## [INSTRUCTIONS TO FOLLOW]
Every line below that holds the word "mist" must be listed.

━━ THE INPUT ━━

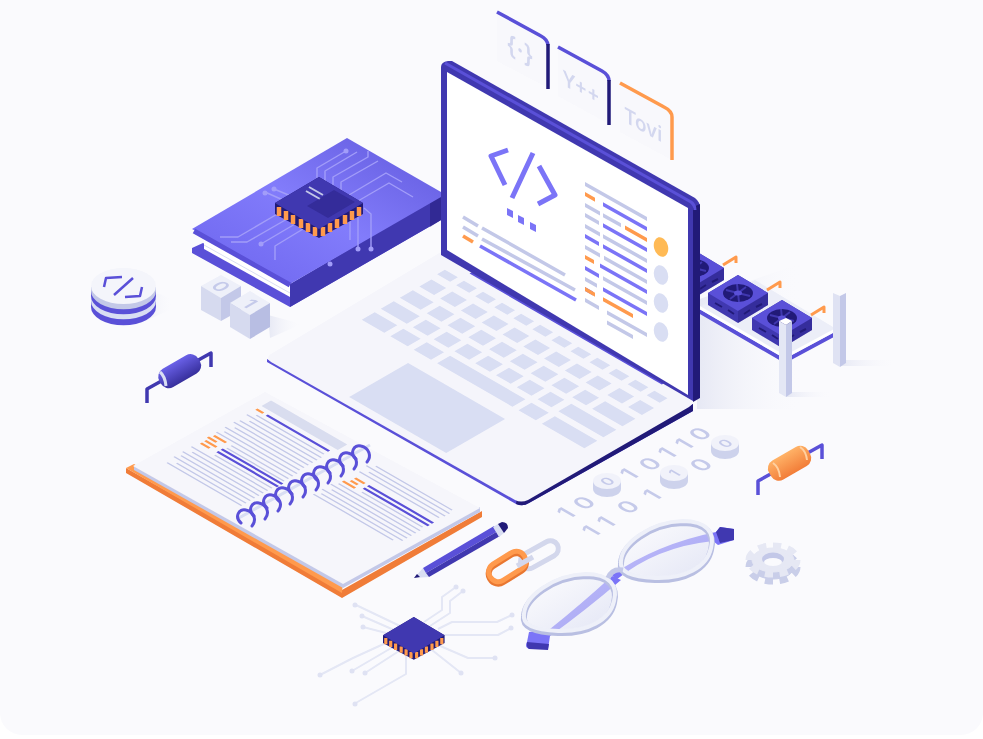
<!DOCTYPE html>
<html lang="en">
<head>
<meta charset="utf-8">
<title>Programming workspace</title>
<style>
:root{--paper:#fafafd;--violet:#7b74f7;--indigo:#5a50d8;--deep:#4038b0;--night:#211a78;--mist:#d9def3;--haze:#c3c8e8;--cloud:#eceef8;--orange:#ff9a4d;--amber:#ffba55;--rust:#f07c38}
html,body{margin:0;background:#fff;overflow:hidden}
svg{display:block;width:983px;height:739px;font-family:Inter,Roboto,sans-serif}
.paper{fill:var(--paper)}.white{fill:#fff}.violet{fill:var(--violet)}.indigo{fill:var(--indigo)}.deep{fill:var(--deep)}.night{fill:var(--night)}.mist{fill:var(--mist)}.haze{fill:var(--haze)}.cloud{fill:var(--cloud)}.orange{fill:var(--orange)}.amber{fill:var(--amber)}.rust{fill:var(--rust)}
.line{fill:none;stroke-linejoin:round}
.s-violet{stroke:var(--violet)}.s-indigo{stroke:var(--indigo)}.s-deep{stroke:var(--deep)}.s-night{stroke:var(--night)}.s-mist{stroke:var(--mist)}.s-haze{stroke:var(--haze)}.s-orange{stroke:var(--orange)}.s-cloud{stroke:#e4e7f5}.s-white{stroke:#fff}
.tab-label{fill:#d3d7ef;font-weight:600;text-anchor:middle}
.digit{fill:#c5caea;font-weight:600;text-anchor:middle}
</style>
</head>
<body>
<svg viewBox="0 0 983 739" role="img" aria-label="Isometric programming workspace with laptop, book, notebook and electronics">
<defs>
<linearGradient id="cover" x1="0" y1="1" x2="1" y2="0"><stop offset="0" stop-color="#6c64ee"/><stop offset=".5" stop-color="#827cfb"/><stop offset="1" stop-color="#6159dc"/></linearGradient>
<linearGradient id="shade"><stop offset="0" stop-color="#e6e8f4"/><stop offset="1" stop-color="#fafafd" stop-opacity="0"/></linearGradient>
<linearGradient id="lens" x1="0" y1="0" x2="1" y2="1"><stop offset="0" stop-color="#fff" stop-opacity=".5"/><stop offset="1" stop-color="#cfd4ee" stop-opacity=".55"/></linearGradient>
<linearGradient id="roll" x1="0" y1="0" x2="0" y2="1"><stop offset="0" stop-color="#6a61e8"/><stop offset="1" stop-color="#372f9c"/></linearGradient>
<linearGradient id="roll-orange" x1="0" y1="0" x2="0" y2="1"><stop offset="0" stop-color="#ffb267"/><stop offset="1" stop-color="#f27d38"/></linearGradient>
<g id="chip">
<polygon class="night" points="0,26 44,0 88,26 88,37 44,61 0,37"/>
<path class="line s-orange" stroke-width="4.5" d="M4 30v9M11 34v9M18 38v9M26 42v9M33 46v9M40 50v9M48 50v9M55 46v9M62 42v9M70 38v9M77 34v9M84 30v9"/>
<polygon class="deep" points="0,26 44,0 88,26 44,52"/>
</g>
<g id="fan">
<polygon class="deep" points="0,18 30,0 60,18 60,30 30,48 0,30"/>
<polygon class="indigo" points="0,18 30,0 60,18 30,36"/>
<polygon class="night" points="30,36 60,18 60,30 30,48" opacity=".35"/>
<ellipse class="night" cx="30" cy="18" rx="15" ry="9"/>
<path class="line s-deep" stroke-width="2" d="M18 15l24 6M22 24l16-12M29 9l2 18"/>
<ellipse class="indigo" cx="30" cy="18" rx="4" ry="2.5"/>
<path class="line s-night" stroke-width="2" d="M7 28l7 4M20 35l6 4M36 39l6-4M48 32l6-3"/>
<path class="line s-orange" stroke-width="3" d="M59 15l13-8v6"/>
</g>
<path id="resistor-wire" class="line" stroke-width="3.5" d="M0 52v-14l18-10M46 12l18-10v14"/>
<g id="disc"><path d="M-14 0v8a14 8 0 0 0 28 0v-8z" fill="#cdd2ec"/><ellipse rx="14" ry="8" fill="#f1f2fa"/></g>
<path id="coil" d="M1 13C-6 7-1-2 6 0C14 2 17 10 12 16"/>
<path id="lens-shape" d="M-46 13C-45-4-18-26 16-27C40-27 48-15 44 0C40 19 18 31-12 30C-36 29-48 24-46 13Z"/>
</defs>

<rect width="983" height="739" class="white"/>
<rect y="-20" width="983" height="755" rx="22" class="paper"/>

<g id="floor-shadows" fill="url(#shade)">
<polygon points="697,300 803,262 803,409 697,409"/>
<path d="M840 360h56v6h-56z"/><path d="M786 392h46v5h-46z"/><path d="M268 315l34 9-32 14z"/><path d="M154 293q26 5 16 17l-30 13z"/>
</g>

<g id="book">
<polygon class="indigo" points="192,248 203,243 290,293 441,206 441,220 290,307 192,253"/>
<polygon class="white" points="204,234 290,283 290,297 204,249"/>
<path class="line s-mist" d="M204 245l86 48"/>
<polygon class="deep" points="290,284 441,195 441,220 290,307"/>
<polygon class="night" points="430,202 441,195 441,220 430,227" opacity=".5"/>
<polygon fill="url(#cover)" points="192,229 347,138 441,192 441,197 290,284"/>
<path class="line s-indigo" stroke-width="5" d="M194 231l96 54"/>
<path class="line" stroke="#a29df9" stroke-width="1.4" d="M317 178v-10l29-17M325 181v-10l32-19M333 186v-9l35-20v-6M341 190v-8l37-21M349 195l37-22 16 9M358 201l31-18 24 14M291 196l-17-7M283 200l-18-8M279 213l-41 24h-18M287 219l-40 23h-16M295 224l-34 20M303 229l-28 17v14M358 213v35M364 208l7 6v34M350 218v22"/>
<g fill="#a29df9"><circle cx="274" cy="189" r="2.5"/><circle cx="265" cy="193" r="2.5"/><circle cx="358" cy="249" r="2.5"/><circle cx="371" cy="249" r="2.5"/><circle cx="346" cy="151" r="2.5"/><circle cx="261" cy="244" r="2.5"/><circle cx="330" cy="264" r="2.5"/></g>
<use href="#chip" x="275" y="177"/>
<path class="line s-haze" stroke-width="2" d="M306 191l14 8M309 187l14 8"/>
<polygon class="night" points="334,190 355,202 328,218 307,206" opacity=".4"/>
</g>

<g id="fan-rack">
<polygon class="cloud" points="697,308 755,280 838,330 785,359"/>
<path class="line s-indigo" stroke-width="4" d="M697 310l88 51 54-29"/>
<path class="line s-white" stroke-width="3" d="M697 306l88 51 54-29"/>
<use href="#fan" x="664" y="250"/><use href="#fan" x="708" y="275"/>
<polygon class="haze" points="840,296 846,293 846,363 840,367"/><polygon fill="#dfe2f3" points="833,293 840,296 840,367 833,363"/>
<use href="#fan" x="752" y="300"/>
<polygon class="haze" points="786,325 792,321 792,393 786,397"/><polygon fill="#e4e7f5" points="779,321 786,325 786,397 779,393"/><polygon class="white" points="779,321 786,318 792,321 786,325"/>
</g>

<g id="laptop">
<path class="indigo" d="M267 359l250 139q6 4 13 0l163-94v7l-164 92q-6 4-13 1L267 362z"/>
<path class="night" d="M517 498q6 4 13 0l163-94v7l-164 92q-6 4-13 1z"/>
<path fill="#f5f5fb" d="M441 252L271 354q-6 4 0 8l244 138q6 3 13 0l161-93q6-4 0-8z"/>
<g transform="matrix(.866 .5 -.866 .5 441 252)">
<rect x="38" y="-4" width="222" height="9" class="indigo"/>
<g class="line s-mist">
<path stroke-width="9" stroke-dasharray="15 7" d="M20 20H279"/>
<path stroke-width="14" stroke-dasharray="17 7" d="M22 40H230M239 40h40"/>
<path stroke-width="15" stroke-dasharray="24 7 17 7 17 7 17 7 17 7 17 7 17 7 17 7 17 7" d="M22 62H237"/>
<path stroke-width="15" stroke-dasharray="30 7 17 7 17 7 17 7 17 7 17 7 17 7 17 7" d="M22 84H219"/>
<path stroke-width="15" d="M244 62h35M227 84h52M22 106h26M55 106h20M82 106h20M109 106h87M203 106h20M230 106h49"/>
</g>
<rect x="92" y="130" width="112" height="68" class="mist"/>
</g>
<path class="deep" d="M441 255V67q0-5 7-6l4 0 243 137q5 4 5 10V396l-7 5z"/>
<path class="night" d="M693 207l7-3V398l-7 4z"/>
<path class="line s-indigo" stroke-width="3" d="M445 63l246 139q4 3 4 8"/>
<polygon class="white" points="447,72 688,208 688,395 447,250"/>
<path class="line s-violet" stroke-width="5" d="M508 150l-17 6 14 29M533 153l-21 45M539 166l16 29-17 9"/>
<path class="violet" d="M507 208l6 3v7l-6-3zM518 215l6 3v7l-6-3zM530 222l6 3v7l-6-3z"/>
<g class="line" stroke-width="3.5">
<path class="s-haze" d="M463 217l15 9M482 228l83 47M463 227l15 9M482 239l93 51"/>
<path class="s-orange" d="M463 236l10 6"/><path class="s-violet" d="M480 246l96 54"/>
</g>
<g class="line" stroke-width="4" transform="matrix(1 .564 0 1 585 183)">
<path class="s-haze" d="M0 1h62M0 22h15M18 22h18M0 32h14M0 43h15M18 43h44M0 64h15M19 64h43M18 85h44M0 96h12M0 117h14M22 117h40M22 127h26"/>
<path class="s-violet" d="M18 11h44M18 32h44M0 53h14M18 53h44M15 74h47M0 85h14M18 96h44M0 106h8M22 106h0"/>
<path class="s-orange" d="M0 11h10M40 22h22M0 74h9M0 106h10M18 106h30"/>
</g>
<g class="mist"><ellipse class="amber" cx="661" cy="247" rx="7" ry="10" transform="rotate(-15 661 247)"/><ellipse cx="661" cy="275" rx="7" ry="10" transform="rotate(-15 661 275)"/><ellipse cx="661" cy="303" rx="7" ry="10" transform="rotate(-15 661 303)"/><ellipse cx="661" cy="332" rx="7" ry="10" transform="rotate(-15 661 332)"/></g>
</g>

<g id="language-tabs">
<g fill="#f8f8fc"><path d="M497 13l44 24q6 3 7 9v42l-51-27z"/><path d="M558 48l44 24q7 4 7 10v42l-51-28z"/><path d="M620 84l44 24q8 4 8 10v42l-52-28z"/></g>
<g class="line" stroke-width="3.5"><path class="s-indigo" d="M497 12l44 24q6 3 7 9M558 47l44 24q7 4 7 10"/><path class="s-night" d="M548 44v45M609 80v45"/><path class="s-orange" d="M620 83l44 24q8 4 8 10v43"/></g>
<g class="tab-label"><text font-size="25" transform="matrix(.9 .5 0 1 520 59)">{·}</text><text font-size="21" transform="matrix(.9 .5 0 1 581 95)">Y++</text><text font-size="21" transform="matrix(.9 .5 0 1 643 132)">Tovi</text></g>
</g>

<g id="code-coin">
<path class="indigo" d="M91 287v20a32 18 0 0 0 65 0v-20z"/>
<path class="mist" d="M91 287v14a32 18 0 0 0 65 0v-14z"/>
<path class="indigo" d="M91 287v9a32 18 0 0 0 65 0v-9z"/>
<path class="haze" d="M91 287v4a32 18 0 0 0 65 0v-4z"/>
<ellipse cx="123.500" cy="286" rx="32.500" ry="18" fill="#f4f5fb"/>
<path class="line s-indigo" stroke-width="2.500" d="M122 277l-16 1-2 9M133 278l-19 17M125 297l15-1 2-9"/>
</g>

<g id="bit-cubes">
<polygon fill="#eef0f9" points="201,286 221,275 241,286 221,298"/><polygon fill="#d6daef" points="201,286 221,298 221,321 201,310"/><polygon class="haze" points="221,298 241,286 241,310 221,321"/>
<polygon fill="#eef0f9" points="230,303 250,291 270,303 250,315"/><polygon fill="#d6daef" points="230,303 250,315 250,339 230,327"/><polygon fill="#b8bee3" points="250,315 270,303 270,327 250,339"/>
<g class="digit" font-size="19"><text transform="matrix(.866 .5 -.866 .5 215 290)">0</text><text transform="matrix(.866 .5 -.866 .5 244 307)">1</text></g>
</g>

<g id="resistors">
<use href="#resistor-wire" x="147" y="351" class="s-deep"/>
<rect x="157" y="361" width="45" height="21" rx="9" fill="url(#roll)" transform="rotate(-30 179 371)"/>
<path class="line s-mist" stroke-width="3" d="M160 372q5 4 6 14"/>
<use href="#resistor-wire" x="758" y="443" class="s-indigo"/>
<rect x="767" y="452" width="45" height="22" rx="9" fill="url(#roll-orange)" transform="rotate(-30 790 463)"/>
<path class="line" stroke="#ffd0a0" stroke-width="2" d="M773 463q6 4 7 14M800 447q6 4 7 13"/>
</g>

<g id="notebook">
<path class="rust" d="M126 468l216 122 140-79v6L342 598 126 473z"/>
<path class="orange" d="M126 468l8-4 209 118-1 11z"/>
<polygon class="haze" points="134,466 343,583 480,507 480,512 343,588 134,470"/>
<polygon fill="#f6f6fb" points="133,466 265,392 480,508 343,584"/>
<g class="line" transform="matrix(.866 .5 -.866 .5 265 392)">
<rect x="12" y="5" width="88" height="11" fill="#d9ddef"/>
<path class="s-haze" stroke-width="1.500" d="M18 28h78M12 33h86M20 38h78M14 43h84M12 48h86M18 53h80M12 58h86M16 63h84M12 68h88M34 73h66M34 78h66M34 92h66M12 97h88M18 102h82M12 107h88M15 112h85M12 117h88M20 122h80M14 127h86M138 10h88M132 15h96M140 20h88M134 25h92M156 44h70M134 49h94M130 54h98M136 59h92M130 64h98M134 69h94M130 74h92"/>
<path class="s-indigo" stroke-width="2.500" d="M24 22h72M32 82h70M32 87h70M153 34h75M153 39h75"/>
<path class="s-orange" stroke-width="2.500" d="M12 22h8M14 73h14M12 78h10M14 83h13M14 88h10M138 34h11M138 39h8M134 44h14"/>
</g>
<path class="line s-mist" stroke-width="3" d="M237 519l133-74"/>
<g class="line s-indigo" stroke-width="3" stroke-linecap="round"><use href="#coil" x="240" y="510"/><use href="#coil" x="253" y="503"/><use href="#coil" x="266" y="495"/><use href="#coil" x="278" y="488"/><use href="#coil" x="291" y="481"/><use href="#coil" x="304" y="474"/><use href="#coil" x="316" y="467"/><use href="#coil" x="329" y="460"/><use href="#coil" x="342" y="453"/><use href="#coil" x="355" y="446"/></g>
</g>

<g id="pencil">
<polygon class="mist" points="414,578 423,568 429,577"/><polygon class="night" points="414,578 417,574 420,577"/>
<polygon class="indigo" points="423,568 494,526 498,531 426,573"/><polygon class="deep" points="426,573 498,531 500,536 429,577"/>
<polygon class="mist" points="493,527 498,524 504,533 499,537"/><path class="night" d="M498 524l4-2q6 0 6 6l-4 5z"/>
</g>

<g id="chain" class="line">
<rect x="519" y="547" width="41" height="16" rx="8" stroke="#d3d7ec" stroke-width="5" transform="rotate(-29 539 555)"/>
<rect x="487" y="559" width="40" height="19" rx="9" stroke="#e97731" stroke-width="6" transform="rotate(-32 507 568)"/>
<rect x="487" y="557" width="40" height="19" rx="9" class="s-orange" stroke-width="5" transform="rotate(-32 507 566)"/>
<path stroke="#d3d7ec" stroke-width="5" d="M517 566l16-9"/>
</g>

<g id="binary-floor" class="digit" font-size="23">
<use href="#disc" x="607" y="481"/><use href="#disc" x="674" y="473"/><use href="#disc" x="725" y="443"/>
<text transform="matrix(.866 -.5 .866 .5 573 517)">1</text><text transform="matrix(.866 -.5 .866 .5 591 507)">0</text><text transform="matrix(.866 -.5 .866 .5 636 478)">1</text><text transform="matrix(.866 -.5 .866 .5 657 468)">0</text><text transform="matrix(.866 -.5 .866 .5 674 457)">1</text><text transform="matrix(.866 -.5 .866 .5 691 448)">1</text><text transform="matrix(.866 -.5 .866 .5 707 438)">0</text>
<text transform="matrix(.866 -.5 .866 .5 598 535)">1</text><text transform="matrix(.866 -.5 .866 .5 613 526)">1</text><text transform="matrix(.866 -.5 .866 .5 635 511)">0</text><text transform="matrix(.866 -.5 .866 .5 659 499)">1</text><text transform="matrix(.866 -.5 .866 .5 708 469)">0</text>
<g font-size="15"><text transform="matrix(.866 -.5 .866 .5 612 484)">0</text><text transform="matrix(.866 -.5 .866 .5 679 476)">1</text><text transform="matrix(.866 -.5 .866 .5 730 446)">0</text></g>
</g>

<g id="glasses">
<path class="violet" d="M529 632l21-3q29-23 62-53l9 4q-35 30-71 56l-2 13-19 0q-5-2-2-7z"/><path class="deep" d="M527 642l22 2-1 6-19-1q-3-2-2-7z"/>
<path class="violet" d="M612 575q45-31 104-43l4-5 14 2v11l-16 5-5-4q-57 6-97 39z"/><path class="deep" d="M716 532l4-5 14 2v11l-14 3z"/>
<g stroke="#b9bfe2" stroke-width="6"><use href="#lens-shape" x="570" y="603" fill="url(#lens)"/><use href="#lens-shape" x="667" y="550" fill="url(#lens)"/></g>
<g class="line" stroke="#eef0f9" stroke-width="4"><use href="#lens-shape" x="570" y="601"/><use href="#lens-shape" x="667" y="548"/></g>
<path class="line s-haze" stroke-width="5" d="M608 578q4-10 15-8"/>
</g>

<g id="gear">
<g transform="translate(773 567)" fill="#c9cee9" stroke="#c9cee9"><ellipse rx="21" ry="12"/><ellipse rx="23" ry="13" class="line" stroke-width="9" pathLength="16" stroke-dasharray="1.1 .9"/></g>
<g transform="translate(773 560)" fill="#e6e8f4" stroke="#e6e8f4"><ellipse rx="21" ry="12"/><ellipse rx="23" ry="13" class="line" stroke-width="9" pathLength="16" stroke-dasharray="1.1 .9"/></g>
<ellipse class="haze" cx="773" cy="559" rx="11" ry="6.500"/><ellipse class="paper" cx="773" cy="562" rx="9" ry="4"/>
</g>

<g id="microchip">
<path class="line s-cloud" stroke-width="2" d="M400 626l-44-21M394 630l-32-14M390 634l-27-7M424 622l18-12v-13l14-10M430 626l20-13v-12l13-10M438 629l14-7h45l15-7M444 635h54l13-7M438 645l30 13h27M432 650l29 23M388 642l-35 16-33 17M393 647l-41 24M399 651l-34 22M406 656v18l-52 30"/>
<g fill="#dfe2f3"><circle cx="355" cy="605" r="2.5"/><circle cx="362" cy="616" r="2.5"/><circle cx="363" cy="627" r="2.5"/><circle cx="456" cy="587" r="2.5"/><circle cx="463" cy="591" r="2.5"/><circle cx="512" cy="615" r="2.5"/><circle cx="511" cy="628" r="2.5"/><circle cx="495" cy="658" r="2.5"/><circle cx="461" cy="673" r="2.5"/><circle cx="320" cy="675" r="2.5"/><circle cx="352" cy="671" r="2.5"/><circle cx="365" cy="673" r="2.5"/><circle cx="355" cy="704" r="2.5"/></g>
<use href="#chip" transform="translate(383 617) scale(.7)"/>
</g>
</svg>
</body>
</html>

━━━

## [RESULT OF THE EXERCISE]
:root{--paper:#fafafd;--violet:#7b74f7;--indigo:#5a50d8;--deep:#4038b0;--night:#211a78;--mist:#d9def3;--haze:#c3c8e8;--cloud:#eceef8;--orange:#ff9a4d;--amber:#ffba55;--rust:#f07c38}
.paper{fill:var(--paper)}.white{fill:#fff}.violet{fill:var(--violet)}.indigo{fill:var(--indigo)}.deep{fill:var(--deep)}.night{fill:var(--night)}.mist{fill:var(--mist)}.haze{fill:var(--haze)}.cloud{fill:var(--cloud)}.orange{fill:var(--orange)}.amber{fill:var(--amber)}.rust{fill:var(--rust)}
.s-violet{stroke:var(--violet)}.s-indigo{stroke:var(--indigo)}.s-deep{stroke:var(--deep)}.s-night{stroke:var(--night)}.s-mist{stroke:var(--mist)}.s-haze{stroke:var(--haze)}.s-orange{stroke:var(--orange)}.s-cloud{stroke:#e4e7f5}.s-white{stroke:#fff}
<path class="line s-mist" d="M204 245l86 48"/>
<g class="line s-mist">
<rect x="92" y="130" width="112" height="68" class="mist"/>
<g class="mist"><ellipse class="amber" cx="661" cy="247" rx="7" ry="10" transform="rotate(-15 661 247)"/><ellipse cx="661" cy="275" rx="7" ry="10" transform="rotate(-15 661 275)"/><ellipse cx="661" cy="303" rx="7" ry="10" transform="rotate(-15 661 303)"/><ellipse cx="661" cy="332" rx="7" ry="10" transform="rotate(-15 661 332)"/></g>
<path class="mist" d="M91 287v14a32 18 0 0 0 65 0v-14z"/>
<path class="line s-mist" stroke-width="3" d="M160 372q5 4 6 14"/>
<path class="line s-mist" stroke-width="3" d="M237 519l133-74"/>
<polygon class="mist" points="414,578 423,568 429,577"/><polygon class="night" points="414,578 417,574 420,577"/>
<polygon class="mist" points="493,527 498,524 504,533 499,537"/><path class="night" d="M498 524l4-2q6 0 6 6l-4 5z"/>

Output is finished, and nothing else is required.